What is required: Search the entries below for "desk", and copy each line where it appears.

Provided entries:
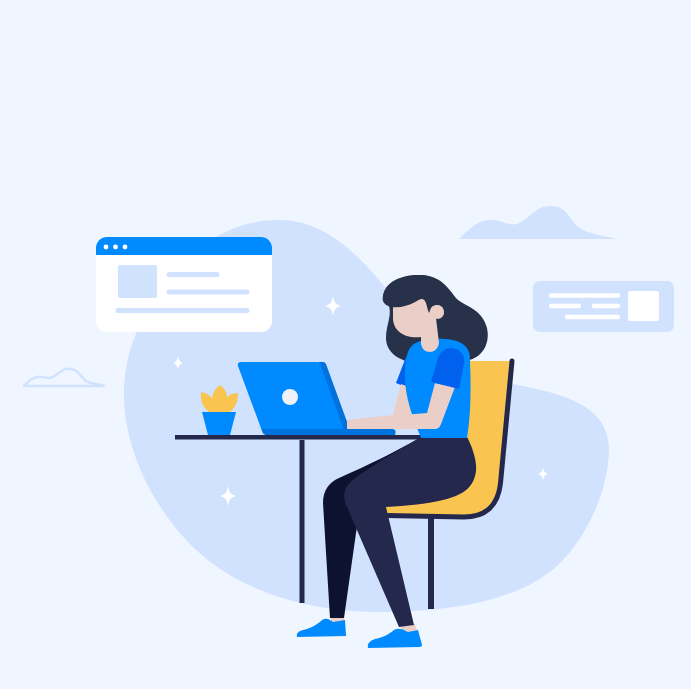
<!DOCTYPE html>
<html lang="en">
<head>
<meta charset="utf-8">
<title>Woman working at a laptop</title>
<style>
:root {
  --sky: #eff6ff;
  --mist: #d1e2ff;
  --white: #ffffff;
  --blue: #008aff;
  --blue-shade: #0072de;
  --sleeve: #0061ef;
  --navy: #23284c;
  --navy-dark: #0d1230;
  --hair: #273149;
  --skin: #e9cfc7;
  --yellow: #f9c550;
}
html, body { margin: 0; padding: 0; overflow: hidden; background: var(--sky); }
svg { display: block; width: 691px; height: 689px; }
.mist { fill: var(--mist); }
.white { fill: var(--white); }
.blue { fill: var(--blue); }
.blue-shade { fill: var(--blue-shade); }
.sleeve { fill: var(--sleeve); }
.navy { fill: var(--navy); }
.navy-dark { fill: var(--navy-dark); }
.hair { fill: var(--hair); }
.skin { fill: var(--skin); }
.yellow { fill: var(--yellow); }
.cloud-line { fill: none; stroke: var(--mist); stroke-width: 2.4; stroke-linejoin: round; stroke-linecap: round; }
.text-line { fill: none; stroke-width: 5; stroke-linecap: round; }
.on-white { stroke: var(--mist); }
.on-mist { stroke: var(--white); stroke-width: 4.4; }
.frame { fill: none; stroke: var(--navy); stroke-width: 5; stroke-linecap: round; }
</style>
</head>
<body>
<svg viewBox="0 0 691 689" role="img" aria-label="Woman seated on a yellow chair, typing on a laptop at a desk">
  <defs>
    <path id="sparkle" d="M0-10C1-4 3-1 8 0C3 1 1 4 0 10C-1 4-3 1-8 0C-3-1-1-4 0-10Z"/>
    <clipPath id="window-shape"><rect x="96" y="237" width="176" height="95" rx="11"/></clipPath>
  </defs>

  <g id="backdrop">
    <path class="mist" d="M278 220C326 220 358 254 391 294C428 344 462 374 512 384C560 393 610 404 609 451C608 489 589 536 556 567C514 603 446 612 376 612C302 611 232 589 187 541C145 496 124 440 124 395C124 352 140 318 164 285C192 246 232 220 278 220Z"/>
    <path class="mist" d="M459 239C471 226 481 219 492 220C502 220 507 226 517 224C529 220 535 206 550 206C569 205 570 224 583 230C594 235 606 236 616 239Z"/>
    <path class="cloud-line" d="M24 386C30 379 36 376 42 377C48 378 51 379 56 375C61 371 65 368 71 369C80 370 81 379 88 382C94 384 99 384 104 386Z"/>
  </g>

  <g id="sparkles" class="white">
    <use href="#sparkle" x="333" y="306"/>
    <use href="#sparkle" x="228" y="496"/>
    <use href="#sparkle" transform="translate(178 363) scale(.65)"/>
    <use href="#sparkle" transform="translate(543 474) scale(.68)"/>
  </g>

  <g id="browser-window">
    <g clip-path="url(#window-shape)">
      <rect class="white" x="96" y="237" width="176" height="95"/>
      <rect class="blue" x="96" y="237" width="176" height="18"/>
    </g>
    <g class="white">
      <circle cx="106" cy="247" r="2.4"/>
      <circle cx="115.5" cy="247" r="2.4"/>
      <circle cx="125" cy="247" r="2.4"/>
    </g>
    <rect class="mist" x="118" y="265" width="39" height="33" rx="2"/>
    <path class="text-line on-white" d="M169 274.5H217M169 292H247M118 310.5H247"/>
  </g>

  <g id="message-card">
    <rect class="mist" x="533" y="281" width="141" height="51" rx="7"/>
    <rect class="white" x="628" y="291" width="31" height="30" rx="2"/>
    <path class="text-line on-mist" d="M551 295.500H618M551 306H579M594 306H618M567 317H618"/>
  </g>

  <g id="chair">
    <path class="yellow" d="M466 361H511L500 482C498 503 486 515 466 515H386V502L440 480L466 440Z"/>
    <rect class="navy" x="428" y="517" width="6" height="92"/>
    <path class="frame" d="M386 515.500L464 517C484 517 498 507 500.500 483L512 361"/>
    <circle class="navy" cx="512" cy="361" r="2"/>
  </g>

  <g id="far-leg">
    <path class="skin" d="M331 612H344V625H331Z"/>
    <path class="navy-dark" d="M420 438H450L440 470L362 500L356 533L344 618H330L323 503C323 491 329 482 339 478C369 465 394 452 420 438Z"/>
    <path class="blue" d="M297 637C296 633 299 631 303 630C312 628 316 625 321 621C325 617 329 619 333 622L345 620L346 636Z"/>
  </g>

  <g id="near-leg">
    <path class="skin" d="M400 624H415L418 634L402 633Z"/>
    <path class="navy" d="M421 437H467C473 448 477 462 476 471C474 487 464 494 447 499C428 504 406 506 386 507L414 625L399 627L347 507C341 494 345 486 354 479C376 463 402 448 421 437Z"/>
    <path class="blue" d="M368 648C367 643 370 641 375 639C385 637 389 634 394 630C399 627 404 630 408 632L418 630L422 645C422 646 421 647 419 647Z"/>
  </g>

  <g id="desk">
    <rect class="navy" x="175" y="435" width="246" height="4.500"/>
    <rect class="navy" x="299.500" y="440" width="5" height="163"/>
  </g>

  <g id="plant">
    <path class="yellow" d="M209 412C202 406 200 400 201 392C206 393 210 395 212 398C213 392 216 388 220 385C225 389 227 393 227 397C230 394 234 393 238 393C238 401 236 407 230 412Z"/>
    <path class="blue" d="M202 412H236L230 435H208Z"/>
  </g>

  <g id="hair-back">
    <path class="hair" d="M383 301C381 282 402 274 422 275C441 276 449 289 456 298C463 306 482 308 487 328C491 347 479 360 464 361L420 364C400 362 386 353 386 338C386 325 392 316 389 306Z"/>
  </g>

  <g id="far-arm">
    <path class="sleeve" d="M406 357L396 383L408 388L414 370Z"/>
    <path class="skin" d="M401 384L393 415L347 420V429H420L412 388Z"/>
  </g>

  <g id="laptop">
    <path class="blue-shade" d="M318 362H323Q325 362 326 364L350 430H340Z"/>
    <path class="blue" d="M241 362H317Q319 362 320 364L344 430L348 435H267Q263 435 262 431L238 366Q237 362 241 362Z"/>
    <path class="blue-shade" d="M262 429H393Q397 430 395 435H267Q263 435 262 429Z"/>
    <circle cx="290" cy="397" r="8" fill="#eff2f8"/>
  </g>

  <g id="torso">
    <path class="blue" d="M418 342C427 338 451 337 461 343C468 347 470 352 470 360C471 389 471 414 467 438H421C413 418 405 398 405 377C405 358 407 346 418 342Z"/>
  </g>

  <g id="head">
    <path class="skin" d="M393 305C402 304 414 302 420 297L428 299L433 306C439 303 444 307 444 312C444 317 440 320 436 318L439 343C438 349 434 352 430 352C425 352 422 349 421 344V337C405 339 393 331 393 318Z"/>
    <path class="hair" d="M383 301C381 285 401 274 421 275C437 276 445 285 450 297L446 310C442 303 434 303 431 308L429 313C427 309 427 304 425 301C422 297 419 300 415 302C408 306 400 308 391 307C387 306 384 304 383 301Z"/>
    <circle class="skin" cx="437" cy="312" r="6.800"/>
  </g>

  <g id="near-arm">
    <path class="skin" d="M435 383L427 413L390 416L347 421V429H434C438 429 440 427 441 424L455 387Z"/>
    <path class="sleeve" d="M431 382L438 358C441 349 449 346 456 349C463 352 465 357 464 364L459 389Z"/>
  </g>
</svg>
</body>
</html>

Result of the exercise:
<svg viewBox="0 0 691 689" role="img" aria-label="Woman seated on a yellow chair, typing on a laptop at a desk">
  <g id="desk">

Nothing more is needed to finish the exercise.